How to Make Large Paper Flowers

How to make large paper flowers
Caylin Harris

Getting Started

how to make large paper flowers
Caylin Harris / The Spruce

Who doesn’t struggle with the idea of wanting to add wall art to a room but balking at the price? Why not make your own! It’s so much easier than you think.

These flowers can add a whimsical touch to a child’s bedroom or can be used to decorate a wall at a wedding or baby shower. More resilient and affordable than the real thing, these paper versions can quickly become party staples. Perfect for a photo wall, they make a big impact while still being easy to make on your own. All it takes a little patience.

You don’t need to make a million flowers either! This craft can get a little time consuming, so if you have a big project to do, it might be a smart idea to have some friends over and make a night of it. A few extra sets of hands will make it all go by so much faster.

Gather Your Materials

large paper flower materials
Caylin Harris / The Spruce

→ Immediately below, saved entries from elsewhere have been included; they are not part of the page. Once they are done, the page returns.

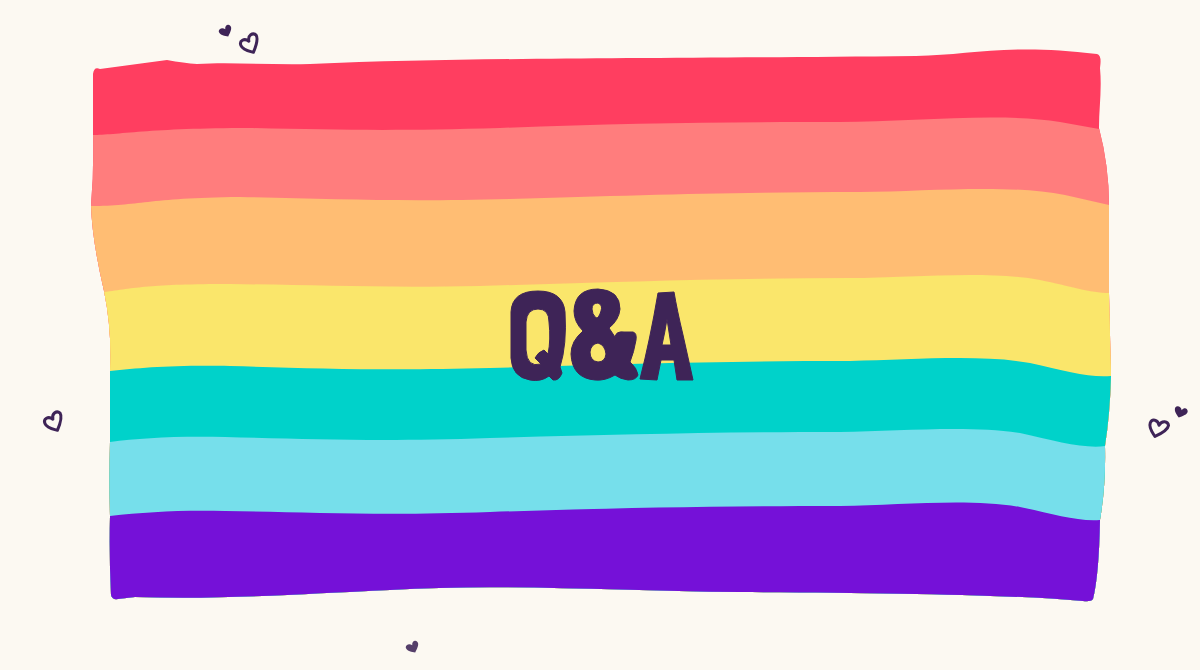
<!DOCTYPE html>
<html lang="en">
<head>
<meta charset="utf-8">
<title>Q&amp;A</title>
<style>
:root {
  --paper: #fcf9f2;
  --ink: #3e2457;
  --red: #ff3e60;
  --coral: #ff7d7d;
  --orange: #ffbd73;
  --yellow: #fae66b;
  --teal: #00d2ca;
  --sky: #76dfeb;
  --violet: #7511d8;
}
* { margin: 0; padding: 0; box-sizing: border-box; }
html, body { width: 1200px; height: 670px; overflow: hidden; background: var(--paper); }
.slide { position: relative; width: 1200px; height: 670px; overflow: hidden; background: var(--paper); }
.slide svg { position: absolute; left: 0; top: 0; width: 1200px; height: 670px; display: block; }
.title { font: 700 100px "TeX Gyre Heros Cn", sans-serif; color: var(--ink); }
.lettering { fill: var(--ink); fill-rule: evenodd; stroke: var(--ink); stroke-width: 1; stroke-linejoin: round; }
.band-red { fill: var(--red); }
.band-coral { fill: var(--coral); }
.band-orange { fill: var(--orange); }
.band-yellow { fill: var(--yellow); }
.band-teal { fill: var(--teal); }
.band-sky { fill: var(--sky); }
.band-violet { fill: var(--violet); }
.hearts { color: var(--ink); }
.soft { opacity: .88; }
</style>
</head>
<body>
<main class="slide">
  <svg class="flag" viewBox="0 0 1200 670" aria-hidden="true">
    <defs>
      <clipPath id="flag-outline">
        <path d="M93 74Q94 66 100 69L167 60Q184 63 197 64C230 62 270 65 310 64C480 57 640 59 916 56C970 55 1010 43 1097 54Q1102 55 1100 68C1102 90 1099 108 1099 128Q1109 166 1109 205L1109 293L1111 376Q1110 415 1105 446Q1106 485 1100 520Q1099 575 1093 599Q1091 602 1083 601C1000 594 880 593 740 592C610 591 500 583 390 590C300 594 220 600 135 597L118 599Q112 600 111 595Q109 555 110 516Q109 480 110 441L110 371Q112 330 104 291Q92 240 91 205Q94 170 93 135Z"/>
      </clipPath>
    </defs>
    <g clip-path="url(#flag-outline)">
      <path class="band-red" d="M80 30H1120V610H80Z"/>
      <path class="band-coral" d="M80 135H93C116 135 150 128 250 128C340 130 400 131 500 128C620 123 740 122 840 122C910 122 1000 112 1060 122L1099 129H1120V610H80Z"/>
      <path class="band-orange" d="M80 206H91C140 206 145 198 240 197C330 199 400 202 510 199C640 195 740 192 860 192C930 191 1010 184 1065 195L1109 205H1120V610H80Z"/>
      <path class="band-yellow" d="M80 292H104C135 288 150 284 230 284C310 285 380 288 480 286C610 282 730 278 850 278C910 278 985 270 1040 280C1070 286 1090 293 1109 293H1120V610H80Z"/>
      <path class="band-teal" d="M80 371H110C140 368 170 365 230 366C310 368 380 371 490 368C620 364 720 361 850 361C910 360 980 354 1030 363C1065 371 1090 378 1111 376H1120V610H80Z"/>
      <path class="band-sky" d="M80 442H110C140 438 175 436 225 437C310 439 380 442 490 438C610 435 710 432 840 432C900 431 970 425 1020 433C1055 441 1085 449 1105 446H1120V610H80Z"/>
      <path class="band-violet" d="M80 516H110C145 512 180 510 225 511C300 512 380 516 490 512C610 508 710 506 840 506C900 505 970 498 1020 507C1050 513 1078 522 1100 520H1120V610H80Z"/>
    </g>
  </svg>

  <svg class="hearts" viewBox="0 0 1200 670" aria-hidden="true">
    <defs>
      <path id="heart-solid" fill="currentColor" d="M0 6C-3 4-7 2-7-2C-6-5-2-5 0-2C1-6 5-6 6-3C7 0 3 3 0 6Z"/>
      <path id="heart-open" fill="none" stroke="currentColor" stroke-width="3" stroke-linejoin="round" stroke-linecap="round" d="M0 9C-4 6-9 3-9-2C-9-7-3-8 0-3C1-9 7-10 9-6C10-1 4 5 0 9Z"/>
    </defs>
    <use href="#heart-solid" transform="translate(226 31) rotate(-22)"/>
    <use href="#heart-open" transform="translate(250 44) rotate(-22)"/>
    <use href="#heart-open" transform="translate(54 422) rotate(-22)"/>
    <use href="#heart-open" transform="translate(1158 428) rotate(20)"/>
    <use href="#heart-solid" transform="translate(1181 412) rotate(22)"/>
    <use class="soft" href="#heart-solid" transform="translate(413 647) rotate(-22)"/>
  </svg>

  <h1 class="title">
    <svg class="lettering" viewBox="0 0 1200 670" role="img" aria-label="Q&amp;A">
      <path class="letter-q" d="M511 312Q512 291 538 291Q563 291 565 312Q567 345 560 367L562 373Q559 381 553 380L549 376Q541 382 530 380Q512 377 511 358ZM526 322Q527 309 538 309Q549 309 549 322Q551 340 548 354L544 350Q538 352 535 358L541 364Q527 368 526 350Z"/>
      <path class="ampersand" d="M574 311Q575 289 598 289Q620 290 620 309Q619 320 609 328L615 337Q616 331 624 332L633 332Q637 333 636 340Q634 352 630 362Q637 368 638 375Q636 380 628 380Q620 379 615 375Q605 381 595 380Q572 378 571 354Q571 341 583 331Q574 322 574 311ZM592 309Q592 303 598 303Q603 305 601 311Q599 318 596 318Q592 314 592 309ZM590 352Q591 344 598 343Q605 345 606 354Q605 362 598 362Q590 361 590 352Z"/>
      <path class="letter-a" d="M658 293L674 292Q677 310 683 335L693 380L677 380L674 360L661 360L657 380L640 379Q650 340 658 293ZM667 319L671 345L662 345Q665 332 667 319Z"/>
    </svg>
  </h1>
</main>
</body>
</html>
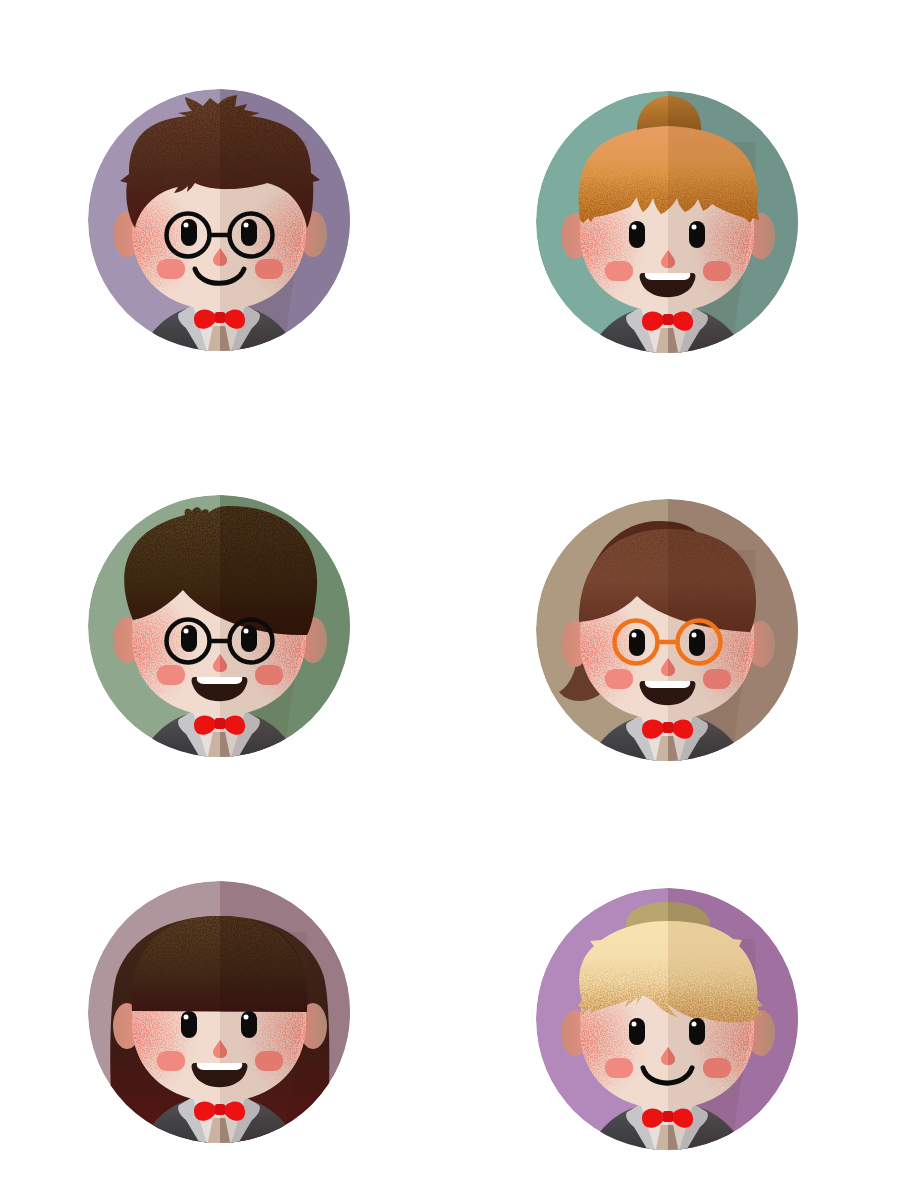
<!DOCTYPE html>
<html lang="en">
<head>
<meta charset="utf-8">
<title>Avatar set</title>
<style>
:root{--paper:#fff;--ink:#0b0b0b;--skin:#f1dbcf;--blush:#ea7a6c;--cheek:#f0897f;--red:#ec1212;--suit:#3b3a3d;--lapel:#c6c6c9;--shirt:#e6dfdb;--mouth:#2c1610}
html,body{margin:0;padding:0;background:var(--paper);overflow:hidden}
svg{display:block}
.bg{fill:var(--bg)}
.bg-dark{fill:var(--bg-dark)}
.line{fill:none;stroke:var(--ink);stroke-width:5;stroke-linecap:round}
.glasses{fill:none;stroke:var(--frame,#0b0b0b);stroke-width:4.5}
.shade{fill:#54301f;opacity:.11}
.grain{filter:url(#grain)}
.violet{--bg:#a395b2;--bg-dark:#897a9a}
.teal{--bg:#7dab9e;--bg-dark:#70948a}
.green{--bg:#8fa78d;--bg-dark:#6e8c6d}
.tan{--bg:#ae9a80;--bg-dark:#9c8170;--frame:#f0731a}
.mauve{--bg:#ae969c;--bg-dark:#9a7b85}
.orchid{--bg:#b388bb;--bg-dark:#a070a1}
</style>
</head>
<body>
<svg width="897" height="1200" viewBox="0 0 897 1200" role="img" aria-label="Six round character avatars">
<defs>
  <clipPath id="disc"><circle r="131"/></clipPath>
  <clipPath id="face-clip"><path d="M-87 10C-87-60-50-80 0-80S87-60 87 10C87 60 50 90 0 90S-87 60-87 10Z"/></clipPath>
  <filter id="grain" x="-10%" y="-10%" width="120%" height="120%">
    <feTurbulence type="fractalNoise" baseFrequency=".8" numOctaves="2" seed="4" result="noise"/>
    <feColorMatrix in="noise" type="matrix" values="0 0 0 0 0 0 0 0 0 0 0 0 0 0 0 5 0 0 0 -2"/>
    <feComposite in="SourceGraphic" operator="in"/>
  </filter>
  <radialGradient id="blush-fade"><stop offset="0" stop-color="#ea7a6c" stop-opacity=".9"/><stop offset=".5" stop-color="#ea7a6c" stop-opacity=".4"/><stop offset="1" stop-color="#ea7a6c" stop-opacity="0"/></radialGradient>
  <linearGradient id="ear-left"><stop offset="0" stop-color="#cb8b77"/><stop offset="1" stop-color="#e58f80"/></linearGradient>
  <linearGradient id="ear-right"><stop offset="0" stop-color="#d98578"/><stop offset="1" stop-color="#b08a76"/></linearGradient>
  <linearGradient id="suit-fade" x2="0" y2="1"><stop offset="0" stop-color="#525155"/><stop offset="1" stop-color="#353437"/></linearGradient>
  <linearGradient id="chestnut" x2="0" y2="1"><stop offset="0" stop-color="#55301e"/><stop offset=".55" stop-color="#4a261a"/><stop offset="1" stop-color="#4d1a13"/></linearGradient>
  <linearGradient id="ginger" x2="0" y2="1"><stop offset="0" stop-color="#e99d62"/><stop offset=".5" stop-color="#df984c"/><stop offset="1" stop-color="#bd7427"/></linearGradient>
  <linearGradient id="bun-ginger" x2="0" y2="1"><stop offset="0" stop-color="#c68436"/><stop offset="1" stop-color="#945d20"/></linearGradient>
  <linearGradient id="espresso" x2="0" y2="1"><stop offset="0" stop-color="#3d2c16"/><stop offset=".6" stop-color="#38240f"/><stop offset="1" stop-color="#36150a"/></linearGradient>
  <linearGradient id="auburn" x2="0" y2="1"><stop offset="0" stop-color="#6b3c2a"/><stop offset=".5" stop-color="#744330"/><stop offset="1" stop-color="#64301f"/></linearGradient>
  <linearGradient id="long-hair" x2="0" y2="1"><stop offset="0" stop-color="#40291a"/><stop offset=".5" stop-color="#3a1b13"/><stop offset="1" stop-color="#561413"/></linearGradient>
  <linearGradient id="fringe" x2="0" y2="1"><stop offset="0" stop-color="#452d18"/><stop offset=".6" stop-color="#3d2616"/><stop offset="1" stop-color="#3d1512"/></linearGradient>
  <linearGradient id="blond" x2="0" y2="1"><stop offset="0" stop-color="#f7e2b0"/><stop offset=".6" stop-color="#f3dcaa"/><stop offset="1" stop-color="#dcb173"/></linearGradient>
  <linearGradient id="tip-shadow" x2="0" y2="1"><stop offset=".35" stop-color="#a25a12" stop-opacity="0"/><stop offset="1" stop-color="#a25a12" stop-opacity=".75"/></linearGradient>
  <linearGradient id="hair-speck" x2="0" y2="1"><stop offset="0" stop-color="#a8703f" stop-opacity=".28"/><stop offset=".8" stop-color="#a8703f" stop-opacity="0"/></linearGradient>

  <g id="backdrop">
    <circle class="bg" r="131"/>
    <path class="bg-dark" d="M1-131A131 131 0 0 1 1 131Z"/>
  </g>
  <g id="outfit">
    <path fill="url(#suit-fade)" d="M-72 120C-58 98-38 88-20 86H20C38 88 58 98 72 120V135H-72Z"/>
    <path fill="var(--lapel)" d="M-40 93L-28 86H28L40 93C43 98 38 104 33 108L17 135H-17L-33 108C-38 104-43 98-40 93Z"/>
    <path fill="var(--shirt)" d="M-26 86H26L11 135H-11Z"/>
    <path fill="#cbb3a2" d="M-6 106H6L12 135H-12Z"/>
    <path fill="#a88f7f" d="M1 106H6L12 135H1Z"/>
  </g>
  <g id="head">
    <ellipse cx="-92" cy="14" rx="14" ry="23" fill="url(#ear-left)"/>
    <ellipse cx="94" cy="14" rx="14" ry="23" fill="url(#ear-right)"/>
    <path fill="var(--skin)" d="M-87 10C-87-60-50-80 0-80S87-60 87 10C87 60 50 90 0 90S-87 60-87 10Z"/>
    <g clip-path="url(#face-clip)">
      <g class="grain"><circle cx="-86" cy="24" r="66" fill="url(#blush-fade)"/><circle cx="88" cy="24" r="66" fill="url(#blush-fade)"/></g>
      <g opacity=".45"><circle cx="-86" cy="20" r="58" fill="url(#blush-fade)"/><circle cx="88" cy="20" r="58" fill="url(#blush-fade)"/></g>
    </g>
  </g>
  <path id="half-shade" class="shade" d="M1-80H88C92 30 60 86 70 135H1Z"/>
  <g id="features">
    <g fill="var(--cheek)"><rect x="-62" y="39" width="28" height="20" rx="9"/><rect x="36" y="39" width="28" height="20" rx="9" fill="#e27a70"/></g>
    <path fill="#f08578" d="M1 28C5 34 8 37 8 40C8 48-6 48-6 40C-6 37-3 34 1 28Z"/>
    <path fill="#d96f64" d="M1 28C5 34 8 37 8 40C8 44 5 46 1 46Z"/>
    <g fill="var(--ink)"><rect x="-38" y="-1" width="16" height="27" rx="8"/><rect x="22" y="-1" width="16" height="27" rx="8"/></g>
    <g fill="#fff"><circle cx="-33" cy="5" r="2.5"/><circle cx="27" cy="5" r="2.5"/></g>
  </g>
  <g id="bow">
    <path fill="var(--red)" d="M-4 94C-12 86-25 89-25 99C-25 112-10 111-4 102H6C12 111 27 112 26 99C25 88 13 87 6 94Z"/>
    <rect x="-4" y="92" width="10" height="11" rx="2" fill="#d80d10"/>
  </g>
  <path id="smile" class="line" d="M-24 49C-18 68 18 68 25 49"/>
  <g id="laugh">
    <path fill="var(--mouth)" d="M-24 51H25C31 51 28 59 25 64C15 79-14 79-24 64C-27 59-30 51-24 51Z"/>
    <path fill="#fff" d="M-22 51H23C24 54 22 58 17 58H-15C-20 58-23 55-22 51Z"/>
  </g>
  <g id="glasses" class="glasses"><circle cx="-31" cy="15" r="21.5"/><circle cx="32" cy="15" r="21.5"/><path d="M-9 15H10"/></g>

  <path id="tousled" d="M-84 8C-92-5-94-25-92-37L-99-39-90-46C-90-80-75-100-32-104L-41-107-27-109Q-33-115-34-123-24-120-16-114L-9-122-1-116Q6-124 18-125L16-113 28-116 25-110 41-107 31-104C75-98 92-80 92-47L101-40 94-38C95-20 93-2 88 8C84-15 70-32 48-37C30-31-5-27-24-37Q-27-32-32-28L-31-34Q-37-28-45-27L-41-33C-65-28-80-10-84 8Z"/>
  <path id="scalloped" d="M-87-2C-92-50-85-92 1-96C85-92 94-50 90-11L92-2 86-4 83 1 78-4C65-8 55-12 45-18Q41-13 36-11L31-23Q26-13 18-10 12-15 10-24 3-12-6-8-12-15-14-24-18-14-24-10-29-17-30-25L-37-15C-50-10-62-6-73-5L-76 0-79-4-84 1Z"/>
  <path id="side-swept" d="M-86-6C-104-50-98-95-34-111C-36-118-30-119-27-115C-24-121-18-119-18-115C-12-119-8-115-12-112C-5-118 0-120 10-120C70-120 100-85 98-40C97-20 93 0 88 9C40 10-10-5-36-36C-50-22-65-10-86-6Z"/>
  <path id="parted" d="M-88-8C-88-60-62-100 0-101C55-102 90-72 89-30C89-16 87-6 83 2C40 0-8-12-30-34C-45-18-65-10-88-8Z"/>
  <path id="blunt" d="M-87-1C-90-50-70-96 0-96S90-50 88 0Z"/>
  <path id="wispy" d="M-84-10L-89-13-85-19C-91-40-88-60-73-73L-77-78-66-79C-45-94-20-98 1-98C30-98 52-92 66-80L75-79 72-73C84-62 92-40 90-20L96-13 90-12 95-4 88-5 90 0C70 6 50 4 33-3L37 1C20-1 8-9 0-15Q4-7 11-2-4-6-14-18L-24-24-31-14-29-22-42-12-39-19C-50-14-60-12-70-9L-77-6-75-12-86-3Z"/>
</defs>

<rect width="897" height="1200" fill="var(--paper)"/>

<g class="violet" transform="translate(219 220)" clip-path="url(#disc)">
  <use href="#backdrop"/><use href="#outfit"/><use href="#head"/>
  <use href="#half-shade"/>
  <use href="#tousled" fill="url(#chestnut)"/>
  <use href="#tousled" class="grain" fill="url(#hair-speck)"/>
  <path fill="#2a0f08" opacity=".2" d="M1-117L18-125 16-113 28-116 25-110 41-107 31-104C75-98 92-80 92-47L101-40 94-38C95-20 93-2 88 8C84-15 70-32 48-37Q24-30 1-31Z"/>
  <use href="#features"/><use href="#glasses"/><use href="#smile"/><use href="#bow"/>
</g>

<g class="teal" transform="translate(667 222)" clip-path="url(#disc)">
  <use href="#backdrop"/><use href="#outfit"/>
  <path fill="url(#bun-ginger)" d="M-30-88C-32-112-16-126 2-126S36-112 34-88Z"/>
  <path fill="#5d3510" opacity=".22" d="M1-126C22-126 36-112 34-88H1Z"/>
  <use href="#head"/><use href="#half-shade"/>
  <use href="#scalloped" fill="url(#ginger)"/>
  <use href="#scalloped" class="grain" fill="url(#tip-shadow)"/>
  <path fill="#84450f" opacity=".16" d="M1-96C85-92 94-50 90-11L92-2 86-4 83 1 78-4C65-8 55-12 45-18Q41-13 36-11L31-23Q26-13 18-10 12-15 10-24 6-16 1-12Z"/>
  <use href="#features"/><use href="#laugh"/><use href="#bow"/>
</g>

<g class="green" transform="translate(219 626)" clip-path="url(#disc)">
  <use href="#backdrop"/><use href="#outfit"/><use href="#head"/>
  <use href="#half-shade"/>
  <use href="#side-swept" fill="url(#espresso)"/>
  <use href="#side-swept" class="grain" fill="url(#hair-speck)"/>
  <path fill="#1a0c04" opacity=".22" d="M1-119L10-120C70-120 100-85 98-40C97-20 93 0 88 9Q40 10 1-10Z"/>
  <use href="#features"/><use href="#glasses"/><use href="#laugh"/><use href="#bow"/>
</g>

<g class="tan" transform="translate(667 630)" clip-path="url(#disc)">
  <use href="#backdrop"/>
  <path fill="#683c2b" d="M-90 10C-88 34-94 53-108 62C-98 74-78 74-64 62L-70 20Z"/>
  <use href="#outfit"/><use href="#head"/>
  <use href="#half-shade"/>
  <path fill="#57291a" d="M-84-36C-74-78-48-109-8-109C12-109 24-104 32-96L0-80-70-50Z"/>
  <path fill="#3b180d" opacity=".25" d="M1-109C16-108 25-103 32-96L1-80Z"/>
  <use href="#parted" fill="url(#auburn)"/>
  <use href="#parted" class="grain" fill="url(#hair-speck)"/>
  <path fill="#3b180d" opacity=".17" d="M1-101C55-102 90-72 89-30C89-16 87-6 83 2Q36 0 1-14Z"/>
  <use href="#features"/><use href="#glasses" transform="translate(0 -3)"/><use href="#laugh"/><use href="#bow"/>
</g>

<g class="mauve" transform="translate(219 1012)" clip-path="url(#disc)">
  <use href="#backdrop"/>
  <path fill="url(#long-hair)" d="M-108 85C-110 30-108-20-102-38C-88-76-50-96 1-96S90-76 104-38C110-20 111 30 110 80L96 131H-96Z"/>
  <use href="#outfit"/><use href="#head"/>
  <use href="#half-shade"/>
  <use href="#blunt" fill="url(#fringe)"/>
  <use href="#blunt" class="grain" fill="url(#hair-speck)"/>
  <path fill="#1e0a06" opacity=".2" d="M1-96C75-96 90-50 88 0H1Z"/>
  <use href="#features"/><use href="#laugh"/><use href="#bow"/>
</g>

<g class="orchid" transform="translate(667 1019)" clip-path="url(#disc)">
  <use href="#backdrop"/><use href="#outfit"/>
  <path fill="#b9a570" d="M-40-88C-46-108-24-117 1-117S48-108 42-88Z"/>
  <path fill="#756136" opacity=".28" d="M1-117C28-117 48-108 42-88H1Z"/>
  <use href="#head"/><use href="#half-shade"/>
  <use href="#wispy" fill="url(#blond)"/>
  <use href="#wispy" class="grain" fill="url(#tip-shadow)" opacity=".65"/>
  <path fill="#9a6a35" opacity=".16" d="M1-98C30-98 52-92 66-80L75-79 72-73C84-62 92-40 90-20L96-13 90-12 95-4 88-5 90 0C70 6 50 4 33-3L37 1C20-1 8-9 1-15Z"/>
  <use href="#features"/><use href="#smile" transform="translate(0 -3) scale(1 1.06)"/><use href="#bow"/>
</g>
</svg>
</body>
</html>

The most important supply here? You guessed it—the paper. Whatever you do, don’t skimp and get a so-so quality paper. The success of this craft hinges on having flexible yet stiff enough sheets for these flowers. You’ll also want beautiful colors that complement each other too. Also, it’s worth noting that sharp scissors are a must. You don’t want the edges of the petals to look ragged.

  • Colored paper
  • Pencil
  • Scissors
  • Cardboard
  • Hot glue gun
  • Bone folder

Figure out What Flowers You’ll Make

paper flower inspiration
Caylin Harris / The Spruce

Luckily for us, flowers come in all shapes and sizes, which means you sort of have your pick when it comes to flowers to get inspired by. Roses and peonies are the perfect inspiration for this craft though, thanks to their petal structure.

Obviously, each petal doesn’t have to look the same way it does in real life but use the shapes as a guide to help you draw the petals. Because you’ll need to make lots of petals, it might be a smart idea to come up with a few template petal shapes in small, medium, and large. That way if you do have help, people can work in assembly-line style fashion.

Remember: You will have to customize the size and shape of petals as you start building your flowers.

Cut and Shape the Petals

Making paper flower petals
Caylin Harris / The Spruce

The first step is to create a bunch of petals in a few different sizes.

Note: You don’t have to work with single petals if you don’t want to—you can instead create full flower shapes with three or five petals that will help make layering easier.

The most important technique to make this project work is shaping the petals so they have some dimension. You’ll want to do this before you start gluing them together. There are a few ways to do this.

  • You can fold each petal in half to create a vein and then shape the outside of the petals with the bone folder.
  • You can also curl the tips of each petal, either in or out, to give them a nice shape.
  • Cutting a slit in the bottom of each petal and then crossing the two pieces so the petal stands up is another great technique.

All of these ways of shaping the petals will ensure that your final product feels like the real thing instead of paper.

Assemble Your Flowers

Gluing the flower petals
Caylin Harris / The Spruce

Starting from the outside and working your way in, glue your petals together. We recommend using a small, round piece of cardboard as your flower base to glue petals onto. It makes it easier to hang later on because the cardboard is stiffer and holds up better to whatever tape or adhesive you’ll use to hang it than the paper would.

You’ll want to place the petals so each layer is filling gaps left by the previous layer. Eventually, the petals will start to get smaller and you can form the smallest petals into a tighter bud—or you can take a strip of paper and roll it into a cone shape to form a tight, swirled bud.

Finish and Hang

Hanging your paper flower
Caylin Harris / The Spruce

There’s a beauty to working with hot glue on this project. It means that it dries quickly (almost instantly) and that your flowers won’t fall apart in your hands.

These flowers look best in groups, so once you have a bunch of them ready, you can hang them on your wall using a piece of sticky tack or Velcro Command strips on the wall. It depends on how long you’ll need them to hang.